In many cases, Japanese lease companies require a Japanese guarantor and a minimum lease term of 3 years. Also, because you cannot break a lease contract without a cancellation fee, it is important that you understand the penalty and how the fee will be calculated. Recently, several companies offer new leasing systems. For instance, it is possible to contract from a minimum of 3 months and change the vehicle type according to the application. If the length of stay in Japan is undecided, or hope to enjoy a variety of car models, this is a valid option.
They have features listed below:
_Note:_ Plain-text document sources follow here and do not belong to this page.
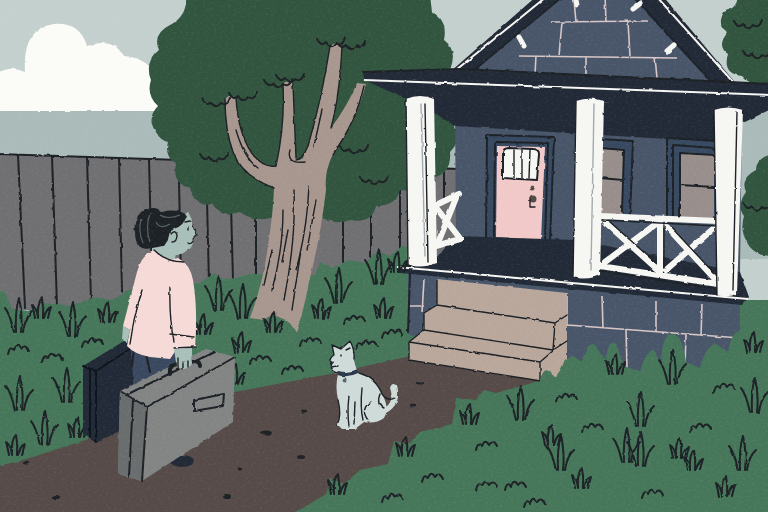
<!DOCTYPE html>
<html lang="en">
<head>
<meta charset="utf-8">
<title>Arriving at the house</title>
<style>
:root{--sky:#c4d0ce;--haze:#aabbb9;--cloud:#fbfbf8;--fence:#707073;--grass:#46775a;--leaf:#33553f;--path:#574c48;--bark:#a8978e;--wall:#48576b;--roof:#232a37;--trim:#f6f6f3;--pink:#f2c9c9;--blouse:#f5dad7;--skin:#a9bfb9;--ink:#1d2126;--mortar:#d8c6c6;--step:#b9a79c;--dog:#cfdbd9;--case:#828584}
html,body{margin:0;overflow:hidden;background:var(--sky)}
svg{display:block;width:768px;height:512px}
.ink{fill:none;stroke:var(--ink);stroke-width:2;stroke-linecap:round;stroke-linejoin:round}
.thin{stroke-width:1.4}
.mortar{fill:none;stroke:var(--mortar);stroke-width:1.6}
.white{fill:none;stroke:var(--trim);stroke-width:6;stroke-linecap:round}
.roof{fill:var(--roof)}.wall{fill:var(--wall)}.leaf{fill:var(--leaf)}.grass{fill:var(--grass)}.trim{fill:var(--trim)}.step{fill:var(--step)}
</style>
</head>
<body>
<svg viewBox="0 0 768 512" role="img" aria-label="A woman with two suitcases meets a small dog on the path to a blue house with a porch">
<defs>
<filter id="brush" x="0" y="0" width="768" height="512" filterUnits="userSpaceOnUse">
<feTurbulence type="fractalNoise" baseFrequency=".12" numOctaves="2" seed="4"/>
<feDisplacementMap in="SourceGraphic" scale="2.5" xChannelSelector="R" yChannelSelector="G"/>
</filter>
<filter id="grain" x="0" y="0" width="768" height="512" filterUnits="userSpaceOnUse">
<feTurbulence type="fractalNoise" baseFrequency=".35 .5" numOctaves="2" seed="9"/>
<feColorMatrix values="0 0 0 0 1  0 0 0 0 1  0 0 0 0 1  .9 0 0 0 -.46"/>
</filter>
<path id="tuft" class="ink" d="M0 0Q-1-10-6-13Q-4-6-3 0M0 0Q-1-16 4-20Q6-10 5 0M6 0Q8-9 13-11Q11-5 10 0"/>
<path id="blade" class="ink" d="M0 0Q-4-18-9-24M2 0Q1-22 5-34Q9-16 7 0M9 0Q11-14 18-20"/>
<path id="curl" class="ink" d="M-10 2Q-8-7-4-2Q-1-10 3-3Q7-9 11-1"/>
<path id="leafcurl" class="ink" d="M-14-3Q-10 5-5 0Q0 8 5 1Q11 5 14-4"/>
</defs>
<g filter="url(#brush)">
<g id="sky">
<rect x="-5" y="-5" width="780" height="522" fill="var(--sky)"/>
<rect x="-5" y="109" width="780" height="150" fill="var(--haze)"/>
<path fill="var(--cloud)" d="M-5 111V74Q10 65 25 72Q22 28 54 24Q80 22 87 46Q112 37 124 56Q150 58 158 80V111Z"/>
</g>
<g id="fence">
<path fill="var(--fence)" d="M-5 154L180 160L460 169V310H-5Z"/>
<path class="ink" d="M-5 154L180 160M430 168L460 169M18 155L25 308M52 156L57 306M87 157L91 300M119 158L122 292M149 159L152 282M179 180L181 280M207 200L209 284M231 205L233 280M256 210V276M343 220V262M371 205V260M400 180V255M444 170V200"/>
</g>
<path id="lawn" class="grass" d="M-5 289L5 292L12 309L30 311L45 303L70 306L95 297L112 300L128 290L200 283L214 273L226 280L250 274L315 275L320 262L332 268L350 260L365 263L378 251L390 256L402 246L420 250V300H773V517H-5Z"/>
<path id="path" fill="var(--path)" d="M-5 467L30 458L85 440L160 410L235 392L330 374L410 356L550 378L496 393L484 390L476 400L456 398L452 424L420 432L408 444L394 441L388 464L360 470L344 484L330 478L326 494L288 517H-5Z"/>
<g id="path-stones" fill="var(--ink)"><ellipse cx="266" cy="433" rx="6" ry="2.5"/><ellipse cx="301" cy="457" rx="4" ry="2"/><ellipse cx="56" cy="497" rx="4" ry="2"/><ellipse cx="227" cy="497" rx="4" ry="2"/><ellipse cx="420" cy="383" rx="4" ry="1.5"/><ellipse cx="26" cy="463" rx="3" ry="1.5"/><ellipse cx="304" cy="411" rx="3" ry="1.5"/><ellipse cx="240" cy="469" rx="2" ry="1.5"/><ellipse cx="413" cy="405" rx="3" ry="1.5"/></g>
<g id="tree">
<path class="leaf" d="M186-5Q188 16 170 25Q152 34 159 50Q144 62 151 80Q146 95 158 106Q146 118 156 132Q160 140 168 142Q164 156 176 164Q172 184 190 188Q196 208 212 204Q222 218 240 212Q254 222 272 218L320 216Q334 226 350 220Q372 224 376 206Q396 206 400 190Q424 194 432 178Q452 174 450 152Q462 140 454 126V90Q456 74 450 70Q458 50 444 40Q448 20 432 12L430-5Z"/>
<path fill="var(--bark)" d="M250 318Q264 280 268 245Q273 215 274 188Q242 176 233 152Q225 130 225 99Q230 93 236 98Q238 132 251 152Q262 168 276 166Q285 125 283 84Q288 78 293 84L296 158Q301 166 308 146Q322 98 330 46Q336 39 342 45Q340 94 331 128Q348 105 357 83L366 84Q356 122 333 154Q324 172 326 190Q320 240 309 282Q304 310 296 333Q290 320 281 318Q272 312 264 320Z"/>
<path class="ink thin" d="M225 99Q225 130 233 152Q242 176 274 188M236 98Q238 132 251 152Q262 168 276 166M293 84L296 158M283 84Q285 125 276 166M330 46Q322 98 308 146Q302 160 296 160M342 45Q340 94 331 128M364 86Q356 122 333 154M290 150Q286 164 304 162M283 210Q283 250 272 290M294 190Q296 240 284 300M309 186Q307 230 296 270M301 250L292 310M316 200L307 250M288 230L282 262M236 130Q244 158 258 168M322 110L314 146M272 250L264 285"/>
<use href="#leafcurl" x="216" y="102"/><use href="#leafcurl" x="243" y="96"/><use href="#leafcurl" x="278" y="83"/><use href="#leafcurl" x="290" y="78"/><use href="#leafcurl" x="331" y="42"/><use href="#leafcurl" x="351" y="45"/><use href="#leafcurl" x="354" y="149"/><use href="#leafcurl" x="214" y="157"/><use href="#leafcurl" x="374" y="180"/>
</g>
<g id="side-trees">
<path class="leaf" d="M773-5H738Q738 8 724 12Q716 26 728 32Q716 46 728 54Q722 74 742 76Q752 88 773 84ZM773 154Q756 158 756 170Q740 178 746 192Q736 206 744 216Q740 230 746 240Q752 256 773 256Z"/>
<use href="#leafcurl" x="748" y="24"/><use href="#leafcurl" x="757" y="54"/><use href="#leafcurl" x="757" y="206"/>
</g>
<g id="house">
<polygon class="roof" points="538,-5 662,-5 738,86 450,72"/>
<polygon class="wall" points="566,-5 630,-5 712,84 472,73"/>
<path class="mortar" d="M568 0V-5M551 22L648 21M519 56L677 58M562 22L559 55M628 22L630 56M574 0L576 22M605-5L606 21M536 56L535 74M586 56V74M655 57L657 78"/>
<path class="ink thin" d="M564-5L472 72M632-5L712 82"/>
<path fill="none" stroke="var(--trim)" stroke-width="2" d="M546-3L456 70M657-3L733 82"/>
<path fill="none" stroke="var(--trim)" stroke-width="5" stroke-linecap="round" d="M519 37L524 46M576 0L577 5M633 9L641 3M667 51L674 45"/>
<polygon class="wall" points="455,110 742,110 740,275 456,242"/>
<polygon class="roof" points="404,94 745,108 716,142 455,126"/>
<g id="door">
<polygon fill="#394a62" points="487,135 554,137 550,242 486,238"/>
<path class="ink" d="M486 238L487 135L554 137L550 242M494 236L495 142L548 143L545 240"/>
<path fill="var(--pink)" d="M497 146L545 147L541 240L496 237Z"/>
<path fill="var(--trim)" class="ink" style="fill:var(--trim)" d="M503 153Q503 148 509 148L533 149Q539 149 539 154L537 180L503 178Z"/>
<path class="ink thin" d="M514 150V177M522 150V177M530 150L529 178"/>
<circle cx="532" cy="188" r="2.5" fill="var(--path)"/><circle cx="533" cy="199" r="3.5" fill="var(--path)"/><path class="ink thin" d="M530 199V207H535"/>
</g>
<g id="windows">
<path fill="#394a62" d="M598 139L633 141L630 218H598ZM667 138L716 141V222H667Z"/>
<path fill="#988f8c" d="M600 148L624 150L622 214H600ZM680 153L714 155V218H680Z"/>
<path class="ink" d="M600 139L633 141L630 216M600 148L624 150L622 212M600 178L623 180M667 216V138L716 141M673 216V145L715 148M680 216V153L715 155M680 185L714 187"/>
</g>
<polygon class="roof" points="363,72 460,70 773,84 773,108 745,122 603,102 404,98 364,80"/>
<path fill="none" stroke="var(--trim)" stroke-width="2" d="M364 80L773 95"/>
<path class="ink" d="M363 72L460 69L773 84"/>
<polygon class="wall" points="408,270 740,300 739,375 540,382 408,334"/>
<path class="mortar" d="M424 280L422 312M408 306H424M567 325L740 338M602 296L603 328M656 301V332M702 304L701 336M626 330L627 368M567 296V326M686 335L685 366"/>
<polygon class="roof" points="397,266 436,258 456,236 577,240 740,272 749,297 742,305 400,273"/>
<path fill="none" stroke="var(--trim)" stroke-width="2" d="M397 267L748 299"/>
<path class="ink" d="M410 274L408 332"/>
<g id="railings" class="white">
<path d="M436 205L459 194M436 246L460 239M438 210L459 237M456 198L438 243"/>
<path d="M600 216L718 221M600 266L718 284M605 222L656 268M656 224L605 262M660 221V272M666 226L714 278M714 228L666 270"/>
</g>
<path class="ink thin" d="M602 220L717 226M602 271L717 289M610 222L656 263M664 225V268M671 227L714 273"/>
<g id="columns" class="trim">
<path d="M406 99Q420 93 434 99L437 263Q422 269 408 265Z"/><path d="M576 101Q590 96 604 101L600 275Q586 281 573 277Z"/><path d="M714 110Q728 105 743 110L737 294Q727 298 717 295Z"/>
</g>
<path class="ink thin" d="M406 99L408 265L414 267M425 104L428 262M576 101L573 277M714 110L717 295M737 112L733 290"/>
<path class="ink thin" style="stroke:#a3aaae" d="M421 104L425 256M594 104L591 270"/>
<g id="steps">
<polygon class="step" points="437,279 567,293 567,374 541,381 409,360 409,342 424,330 424,313 437,305"/>
<path class="ink thin" d="M437 305L555 323L567 315M424 313L437 305M424 313L424 330L553 350L567 341M424 330L409 342V360L541 381M409 342L540 362L554 350M540 362V380M555 323L553 350M437 280V304"/>
</g>
</g>
<path id="front-grass" class="grass" d="M538 392L540 380Q544 366 550 372L556 378Q563 358 573 356L582 362Q585 344 594 344L606 360Q608 338 616 344L624 366L640 372Q646 350 654 350L662 366Q660 336 672 334Q682 334 686 362L700 368Q706 344 716 344L728 352Q732 332 738 332L746 316Q754 298 764 302L773 300V420H538Z"/>
<g id="grass-marks">
<use href="#blade" x="14" y="332"/><use href="#blade" x="68" y="336"/><use href="#tuft" x="38" y="318"/><use href="#tuft" x="104" y="322"/><use href="#curl" x="18" y="352"/><use href="#curl" x="52" y="360"/><use href="#blade" x="15" y="410"/><use href="#blade" x="62" y="402"/><use href="#blade" x="40" y="445"/><use href="#tuft" x="74" y="437"/><use href="#tuft" x="12" y="455"/><use href="#curl" x="92" y="345"/>
<use href="#blade" x="214" y="310"/><use href="#blade" x="238" y="318"/><use href="#tuft" x="200" y="334"/><use href="#tuft" x="270" y="332"/><use href="#tuft" x="318" y="318"/><use href="#blade" x="334" y="302"/><use href="#blade" x="374" y="284"/><use href="#tuft" x="394" y="272"/><use href="#tuft" x="380" y="318"/><use href="#curl" x="354" y="322"/><use href="#curl" x="260" y="362"/><use href="#curl" x="292" y="372"/><use href="#curl" x="366" y="347"/><use href="#tuft" x="238" y="352"/><use href="#curl" x="392" y="336"/><use href="#tuft" x="232" y="384"/><use href="#curl" x="310" y="344"/>
<use href="#tuft" x="402" y="456"/><use href="#tuft" x="466" y="424"/><use href="#tuft" x="334" y="494"/><use href="#blade" x="516" y="420"/><use href="#curl" x="486" y="448"/><use href="#curl" x="432" y="480"/><use href="#curl" x="486" y="488"/><use href="#blade" x="556" y="470"/><use href="#tuft" x="578" y="488"/><use href="#blade" x="622" y="462"/><use href="#blade" x="636" y="426"/><use href="#blade" x="636" y="466"/><use href="#tuft" x="676" y="458"/><use href="#tuft" x="690" y="470"/><use href="#blade" x="738" y="470"/><use href="#tuft" x="722" y="496"/><use href="#curl" x="652" y="496"/><use href="#curl" x="592" y="430"/><use href="#curl" x="700" y="430"/><use href="#blade" x="668" y="384"/><use href="#tuft" x="612" y="374"/><use href="#tuft" x="750" y="352"/><use href="#blade" x="750" y="412"/><use href="#curl" x="566" y="400"/><use href="#curl" x="724" y="390"/><use href="#curl" x="534" y="505"/><use href="#curl" x="392" y="500"/><use href="#curl" x="515" y="488"/><use href="#tuft" x="548" y="445"/>
</g>
<g id="traveller">
<g id="dark-suitcase">
<path class="roof" d="M83 366L124 341L134 345L133 424L96 443L83 434Z"/>
<path class="ink" style="stroke:#0f141c" d="M83 366L96 371L133 347M96 371V442M90 369V438"/>
</g>
<path fill="#3a4a60" d="M130 340H176L180 372L172 400L134 390Z"/>
<path class="ink" d="M146 354L150 372M134 348L132 366"/>
<ellipse cx="182" cy="461" rx="12" ry="6" class="roof"/>
<path fill="var(--skin)" d="M160 232L188 212Q193 220 192 226L197 235L193 239Q194 248 186 251Q182 255 176 254L174 262H152L152 244Z"/>
<path fill="var(--ink)" d="M152 248Q136 252 135 234Q132 214 148 209Q156 206 162 212Q176 208 187 215Q184 226 174 229Q168 232 168 240L164 246Z"/>
<path fill="none" stroke="#59636c" stroke-width="1.2" d="M141 219Q138 232 143 243M150 213Q145 228 150 242M160 215Q168 220 180 215M156 222Q160 230 170 224"/>
<path class="ink thin" d="M171 234Q175 229 177 235Q177 242 172 242M188 227V230M185 222L190 221M188 243Q191 245 193 241M193 226L197 235L193 239"/>
<path fill="var(--blouse)" d="M154 250Q142 254 137 272L123 326L130 330L127 346Q134 354 150 357L170 359L176 350L195 347Q198 310 193 280Q190 264 178 258Q166 262 154 250Z"/>
<path class="ink thin" d="M154 250Q166 262 184 262M142 290L134 320L130 344M170 288Q169 316 174 342M170 334L194 337M174 348L195 347"/>
<path fill="var(--skin)" d="M174 349L192 348Q193 364 188 369H177Z"/>
<path fill="var(--skin)" d="M123 326L130 330L127 342L122 340Z"/>
<g id="grey-suitcase">
<path fill="var(--case)" d="M120 391L206 349L235 357L233 422L142 481L118 474Z"/>
<path fill="#696d6e" d="M120 391L147 407L142 481L118 474Z"/>
<path class="ink" d="M120 391L147 407L235 357M147 407L142 481M133 400L129 476M126 395L214 352"/>
<path class="ink" d="M194 400L224 394L223 406L194 411Z"/>
<path class="ink" style="stroke-width:4" d="M170 374Q168 364 180 364L194 361Q200 361 200 366"/>
</g>
<path fill="var(--skin)" d="M176 353H191L192 364Q186 372 177 367Z"/>
<path class="ink thin" d="M178 358V367M183 362V369M188 361V367"/>
</g>
<g id="dog">
<path fill="var(--dog)" d="M384 408Q395 402 390 388Q392 381 397 386Q402 404 386 413ZM330 364Q329 358 334 355L332 345L341 349L350 341Q355 350 354 360Q356 370 359 373Q376 378 382 394Q390 408 384 418Q376 424 364 422L355 429H342L337 424Q342 416 338 400Q335 386 338 374Q331 372 330 364Z"/>
<path fill="none" stroke="#29374c" stroke-width="4" d="M338 373Q348 376 358 371"/>
<circle cx="345" cy="380" r="2.5" fill="#59636c"/>
<path class="ink thin" d="M332 345L341 349L350 341Q355 350 354 360M332 345L334 355Q329 358 330 364Q332 372 338 373M331 367L338 366M341 355V356M346 350L350 348M359 373Q376 378 382 394Q388 402 395 398M384 408Q376 404 380 394M362 388Q360 408 363 420M349 396Q347 412 349 426M355 402L354 424M338 400Q342 416 337 425M368 420Q360 410 370 402"/>
<circle cx="331" cy="363" r="2" fill="var(--ink)"/>
</g>
</g>
<rect width="768" height="512" filter="url(#grain)" opacity=".2"/>
</svg>
</body>
</html>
・Used car plan (minimum 90 days) & New car plan (minimum 10 months or 5,000km traveled) -Return or switch cars after minimum term/clock distance.
・Change vehicles depending on the season – convertible for summer, SUV for winter, etc.
・Includes: Liability insurance covering third party injury and damage (first party not covered, all taxes, vehicle inspection fees.
More information, visit Norel Website https://norel.jp/
|080-4756-7269(for English) 0120-355-018(for Japanese)|
The Jibaiseki-hoken (自賠責保険, automobile liability insurance) is a compulsory insurance required for all automobiles, and must be purchased when you buy a car. It covers compensation for damages of expected profit lost due to the injury or death of third parties. The contract is renewed at the time of the vehicle inspection.
Most drivers also purchase the Nin-i-hoken (任意保険, voluntary insurance), as compulsory insurance has only limited coverage. Voluntary insurance is available online or at car dealers.
Safety InspectionShaken (車検, Vehicle inspection system) is a regular check conducted to confirm whether the car meets the safety standards. The initial inspection certificate is effective for three years, and the vehicle must undergo renewal inspections every two years thereafter. Vehicles can be inspected at licensed service shops or at the Transport Bureau. Car maintenance and adjustment may be needed to pass the inspection. Most car dealers have inspection and maintenance services.
Car Related Tax
Various taxes are imposed when you own a car.
- Jidousha-shutoku-zei (自動車取得税, acquisition tax) is a 5% tax you pay at the time of purchase of your car.
- Jidousha-zei (自動車税, automobile tax) is an annual tax you pay the prefecture for owning a car, and an invoice will be sent to your home address every April. Tax rates differ depending on the size of the engine.
- Jidousha-juryou-zei (自動車重量税, tonnage tax) is a tax you pay for the weight of your car. This is collected at the time of vehicle inspection.
Some companies have full English support. See the list of car dealers .